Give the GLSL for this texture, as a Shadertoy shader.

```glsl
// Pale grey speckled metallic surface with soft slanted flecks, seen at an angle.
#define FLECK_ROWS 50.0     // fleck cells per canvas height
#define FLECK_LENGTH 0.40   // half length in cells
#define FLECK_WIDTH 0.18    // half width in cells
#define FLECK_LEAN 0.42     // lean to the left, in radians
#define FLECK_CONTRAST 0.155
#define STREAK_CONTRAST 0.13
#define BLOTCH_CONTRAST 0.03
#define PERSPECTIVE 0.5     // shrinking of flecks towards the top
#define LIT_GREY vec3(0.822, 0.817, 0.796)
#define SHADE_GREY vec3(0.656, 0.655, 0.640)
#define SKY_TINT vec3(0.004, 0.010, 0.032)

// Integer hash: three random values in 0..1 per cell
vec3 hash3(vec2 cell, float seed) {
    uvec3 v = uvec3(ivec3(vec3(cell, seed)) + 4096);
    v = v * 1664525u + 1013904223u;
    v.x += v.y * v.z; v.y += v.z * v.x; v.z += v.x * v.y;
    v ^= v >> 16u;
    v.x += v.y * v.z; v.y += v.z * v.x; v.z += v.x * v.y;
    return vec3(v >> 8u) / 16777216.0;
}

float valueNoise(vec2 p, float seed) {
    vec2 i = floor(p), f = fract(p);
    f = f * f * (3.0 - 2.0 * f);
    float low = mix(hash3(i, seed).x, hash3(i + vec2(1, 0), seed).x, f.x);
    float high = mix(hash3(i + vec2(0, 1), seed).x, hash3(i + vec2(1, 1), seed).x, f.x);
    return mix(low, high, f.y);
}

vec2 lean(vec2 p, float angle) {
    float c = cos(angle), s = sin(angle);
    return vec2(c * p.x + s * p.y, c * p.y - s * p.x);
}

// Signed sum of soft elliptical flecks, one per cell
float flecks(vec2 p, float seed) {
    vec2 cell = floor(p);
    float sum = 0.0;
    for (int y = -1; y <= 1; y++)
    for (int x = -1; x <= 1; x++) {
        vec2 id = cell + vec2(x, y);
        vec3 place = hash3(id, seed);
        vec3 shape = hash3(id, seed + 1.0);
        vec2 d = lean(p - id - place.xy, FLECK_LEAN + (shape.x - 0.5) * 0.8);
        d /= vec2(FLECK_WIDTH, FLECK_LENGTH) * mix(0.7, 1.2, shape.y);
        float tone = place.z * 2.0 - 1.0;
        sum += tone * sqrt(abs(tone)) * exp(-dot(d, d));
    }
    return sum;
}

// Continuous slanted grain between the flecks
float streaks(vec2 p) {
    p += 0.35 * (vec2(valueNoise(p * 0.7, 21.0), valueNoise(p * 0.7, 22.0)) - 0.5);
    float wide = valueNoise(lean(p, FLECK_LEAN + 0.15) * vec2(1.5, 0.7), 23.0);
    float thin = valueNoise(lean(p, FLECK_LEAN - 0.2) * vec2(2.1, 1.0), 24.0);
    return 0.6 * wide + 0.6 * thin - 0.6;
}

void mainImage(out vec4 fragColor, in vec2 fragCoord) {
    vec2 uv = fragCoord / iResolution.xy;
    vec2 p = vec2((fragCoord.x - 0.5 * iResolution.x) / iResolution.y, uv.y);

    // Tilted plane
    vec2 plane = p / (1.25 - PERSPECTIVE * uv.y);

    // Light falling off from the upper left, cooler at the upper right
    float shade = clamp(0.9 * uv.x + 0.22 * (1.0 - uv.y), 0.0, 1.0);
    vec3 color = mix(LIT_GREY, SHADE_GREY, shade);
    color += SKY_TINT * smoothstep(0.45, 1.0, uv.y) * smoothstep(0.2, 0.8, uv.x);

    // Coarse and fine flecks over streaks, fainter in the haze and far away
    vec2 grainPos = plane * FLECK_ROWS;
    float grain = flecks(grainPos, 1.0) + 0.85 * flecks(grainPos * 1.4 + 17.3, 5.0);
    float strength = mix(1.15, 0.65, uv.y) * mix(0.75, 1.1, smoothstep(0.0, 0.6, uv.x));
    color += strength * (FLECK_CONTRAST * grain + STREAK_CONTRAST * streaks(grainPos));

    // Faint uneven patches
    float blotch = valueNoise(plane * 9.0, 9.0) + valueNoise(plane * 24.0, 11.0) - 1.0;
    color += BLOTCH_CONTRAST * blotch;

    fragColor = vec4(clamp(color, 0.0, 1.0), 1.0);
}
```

Work request |
Please find all lines of the entries that hold the string "streaks" and copy them.

Your solution |
float streaks(vec2 p) {
    // Coarse and fine flecks over streaks, fainter in the haze and far away
    color += strength * (FLECK_CONTRAST * grain + STREAK_CONTRAST * streaks(grainPos));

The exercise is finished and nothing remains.